### [RECORDS FOR THIS EXERCISE]
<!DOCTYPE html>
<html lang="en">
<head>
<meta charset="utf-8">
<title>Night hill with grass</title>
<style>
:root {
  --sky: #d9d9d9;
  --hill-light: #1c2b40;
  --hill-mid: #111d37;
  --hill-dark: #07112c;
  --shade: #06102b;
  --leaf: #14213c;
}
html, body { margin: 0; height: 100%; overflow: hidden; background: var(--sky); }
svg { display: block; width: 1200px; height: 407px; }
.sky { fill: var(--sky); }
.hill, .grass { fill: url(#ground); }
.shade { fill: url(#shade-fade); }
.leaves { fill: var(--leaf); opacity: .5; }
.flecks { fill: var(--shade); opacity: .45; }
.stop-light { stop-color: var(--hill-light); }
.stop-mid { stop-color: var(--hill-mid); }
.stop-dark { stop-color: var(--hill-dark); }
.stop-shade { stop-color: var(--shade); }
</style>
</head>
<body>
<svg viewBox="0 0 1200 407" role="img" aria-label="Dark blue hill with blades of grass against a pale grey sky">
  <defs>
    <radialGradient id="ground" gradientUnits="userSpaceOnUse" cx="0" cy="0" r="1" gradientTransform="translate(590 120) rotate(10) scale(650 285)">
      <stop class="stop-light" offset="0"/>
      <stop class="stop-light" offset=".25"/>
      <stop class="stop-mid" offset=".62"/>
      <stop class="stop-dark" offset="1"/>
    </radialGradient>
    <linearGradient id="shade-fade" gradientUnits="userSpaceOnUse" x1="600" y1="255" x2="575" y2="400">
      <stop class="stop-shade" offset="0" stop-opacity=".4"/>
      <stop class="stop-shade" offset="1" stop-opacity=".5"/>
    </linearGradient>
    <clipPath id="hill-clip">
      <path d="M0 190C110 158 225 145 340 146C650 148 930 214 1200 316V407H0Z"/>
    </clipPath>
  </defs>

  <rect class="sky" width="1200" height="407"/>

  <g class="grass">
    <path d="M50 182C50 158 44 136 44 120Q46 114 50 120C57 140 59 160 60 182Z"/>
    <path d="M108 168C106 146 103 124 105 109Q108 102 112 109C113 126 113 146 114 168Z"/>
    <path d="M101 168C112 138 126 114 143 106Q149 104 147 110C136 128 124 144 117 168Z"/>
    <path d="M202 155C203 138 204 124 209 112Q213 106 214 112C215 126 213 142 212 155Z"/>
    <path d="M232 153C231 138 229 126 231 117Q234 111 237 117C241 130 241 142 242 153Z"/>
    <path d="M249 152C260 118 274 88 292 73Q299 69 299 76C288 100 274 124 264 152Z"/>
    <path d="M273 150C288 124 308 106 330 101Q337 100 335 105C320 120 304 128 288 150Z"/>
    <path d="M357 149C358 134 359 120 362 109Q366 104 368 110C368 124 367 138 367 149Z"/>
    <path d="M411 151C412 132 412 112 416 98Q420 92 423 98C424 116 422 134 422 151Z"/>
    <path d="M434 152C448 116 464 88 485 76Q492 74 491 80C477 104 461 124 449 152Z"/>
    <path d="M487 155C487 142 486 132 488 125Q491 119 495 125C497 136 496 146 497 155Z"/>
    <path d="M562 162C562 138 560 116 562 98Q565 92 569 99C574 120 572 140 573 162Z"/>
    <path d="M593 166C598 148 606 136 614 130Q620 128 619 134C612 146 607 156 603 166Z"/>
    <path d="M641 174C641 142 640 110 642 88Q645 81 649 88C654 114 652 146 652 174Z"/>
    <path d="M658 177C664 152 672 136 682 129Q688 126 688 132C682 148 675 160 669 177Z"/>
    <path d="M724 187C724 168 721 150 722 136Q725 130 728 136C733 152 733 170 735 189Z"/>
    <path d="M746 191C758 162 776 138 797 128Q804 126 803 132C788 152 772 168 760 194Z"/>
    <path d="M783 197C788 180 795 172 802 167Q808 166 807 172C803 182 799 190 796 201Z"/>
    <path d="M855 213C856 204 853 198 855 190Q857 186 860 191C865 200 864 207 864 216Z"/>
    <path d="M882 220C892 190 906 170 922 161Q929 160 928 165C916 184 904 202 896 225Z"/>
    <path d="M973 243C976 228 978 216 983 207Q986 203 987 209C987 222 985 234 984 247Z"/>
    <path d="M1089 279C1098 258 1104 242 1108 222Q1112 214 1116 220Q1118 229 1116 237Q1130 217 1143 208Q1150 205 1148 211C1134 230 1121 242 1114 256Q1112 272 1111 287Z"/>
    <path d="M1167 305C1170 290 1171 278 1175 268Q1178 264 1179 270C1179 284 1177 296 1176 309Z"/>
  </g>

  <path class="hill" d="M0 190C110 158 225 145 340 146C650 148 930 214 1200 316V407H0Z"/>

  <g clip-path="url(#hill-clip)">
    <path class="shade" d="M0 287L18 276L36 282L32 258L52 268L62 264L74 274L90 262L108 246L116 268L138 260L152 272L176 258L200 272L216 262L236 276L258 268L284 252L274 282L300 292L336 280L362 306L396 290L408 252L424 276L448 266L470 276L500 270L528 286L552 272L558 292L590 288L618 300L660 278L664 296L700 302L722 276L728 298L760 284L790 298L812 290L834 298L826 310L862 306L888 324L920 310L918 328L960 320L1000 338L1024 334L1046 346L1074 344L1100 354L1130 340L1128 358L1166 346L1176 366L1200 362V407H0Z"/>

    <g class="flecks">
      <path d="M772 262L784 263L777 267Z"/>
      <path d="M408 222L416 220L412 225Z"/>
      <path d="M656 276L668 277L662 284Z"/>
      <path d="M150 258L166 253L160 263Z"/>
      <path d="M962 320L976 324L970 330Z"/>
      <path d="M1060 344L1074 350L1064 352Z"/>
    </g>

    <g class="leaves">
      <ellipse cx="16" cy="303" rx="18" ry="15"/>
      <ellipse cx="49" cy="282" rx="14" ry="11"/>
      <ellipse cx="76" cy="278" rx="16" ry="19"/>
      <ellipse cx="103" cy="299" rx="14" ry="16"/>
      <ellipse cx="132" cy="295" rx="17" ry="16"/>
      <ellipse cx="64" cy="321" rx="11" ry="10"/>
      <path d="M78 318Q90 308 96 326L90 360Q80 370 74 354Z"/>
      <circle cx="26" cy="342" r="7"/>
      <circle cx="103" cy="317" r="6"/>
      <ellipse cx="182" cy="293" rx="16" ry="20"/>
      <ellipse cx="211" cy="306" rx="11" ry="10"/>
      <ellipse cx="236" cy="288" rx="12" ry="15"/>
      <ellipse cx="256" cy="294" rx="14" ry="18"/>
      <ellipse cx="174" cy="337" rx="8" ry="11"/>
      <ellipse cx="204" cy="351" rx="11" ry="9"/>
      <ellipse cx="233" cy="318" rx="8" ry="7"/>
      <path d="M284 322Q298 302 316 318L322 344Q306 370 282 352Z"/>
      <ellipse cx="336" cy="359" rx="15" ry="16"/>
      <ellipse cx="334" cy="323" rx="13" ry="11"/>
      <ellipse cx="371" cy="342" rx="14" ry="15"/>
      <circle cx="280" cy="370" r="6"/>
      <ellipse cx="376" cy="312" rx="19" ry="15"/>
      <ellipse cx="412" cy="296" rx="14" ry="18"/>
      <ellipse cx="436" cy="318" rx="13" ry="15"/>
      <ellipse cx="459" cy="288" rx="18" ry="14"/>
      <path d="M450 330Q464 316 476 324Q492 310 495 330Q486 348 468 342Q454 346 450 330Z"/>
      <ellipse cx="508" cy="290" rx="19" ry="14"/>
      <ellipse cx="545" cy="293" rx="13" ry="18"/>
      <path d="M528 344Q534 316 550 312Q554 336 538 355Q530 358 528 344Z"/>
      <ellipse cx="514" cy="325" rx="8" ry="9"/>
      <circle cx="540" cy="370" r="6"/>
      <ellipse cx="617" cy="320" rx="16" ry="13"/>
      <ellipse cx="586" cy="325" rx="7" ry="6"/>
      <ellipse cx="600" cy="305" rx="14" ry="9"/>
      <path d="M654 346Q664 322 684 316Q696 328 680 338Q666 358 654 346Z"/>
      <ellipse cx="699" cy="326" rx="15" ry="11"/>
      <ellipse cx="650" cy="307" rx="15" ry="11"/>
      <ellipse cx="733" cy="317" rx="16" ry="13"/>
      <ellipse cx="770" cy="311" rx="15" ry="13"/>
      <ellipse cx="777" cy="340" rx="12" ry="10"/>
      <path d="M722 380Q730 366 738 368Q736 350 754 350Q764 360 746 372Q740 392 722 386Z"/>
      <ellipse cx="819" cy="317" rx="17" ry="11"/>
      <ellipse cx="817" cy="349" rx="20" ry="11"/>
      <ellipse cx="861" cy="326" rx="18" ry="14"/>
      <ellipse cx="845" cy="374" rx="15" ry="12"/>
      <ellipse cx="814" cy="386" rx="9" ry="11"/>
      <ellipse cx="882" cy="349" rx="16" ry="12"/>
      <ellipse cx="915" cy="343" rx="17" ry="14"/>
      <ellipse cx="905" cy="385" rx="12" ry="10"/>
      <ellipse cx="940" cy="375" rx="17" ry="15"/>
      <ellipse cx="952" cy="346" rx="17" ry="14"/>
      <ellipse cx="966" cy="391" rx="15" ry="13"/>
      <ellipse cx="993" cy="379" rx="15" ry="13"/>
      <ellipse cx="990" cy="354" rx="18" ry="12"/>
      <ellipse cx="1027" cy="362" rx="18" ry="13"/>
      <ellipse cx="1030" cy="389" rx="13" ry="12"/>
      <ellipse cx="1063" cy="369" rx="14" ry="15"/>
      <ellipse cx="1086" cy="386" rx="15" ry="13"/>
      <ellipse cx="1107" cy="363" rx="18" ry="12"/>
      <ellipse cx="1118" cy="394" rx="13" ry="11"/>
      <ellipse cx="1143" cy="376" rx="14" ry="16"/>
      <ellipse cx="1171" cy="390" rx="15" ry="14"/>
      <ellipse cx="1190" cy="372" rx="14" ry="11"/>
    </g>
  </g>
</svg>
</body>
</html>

### [REQUIRED ACTION]
If a line in the records contains the word "leaf", copy it out.

### [SOLUTION BELOW]
  --leaf: #14213c;
.leaves { fill: var(--leaf); opacity: .5; }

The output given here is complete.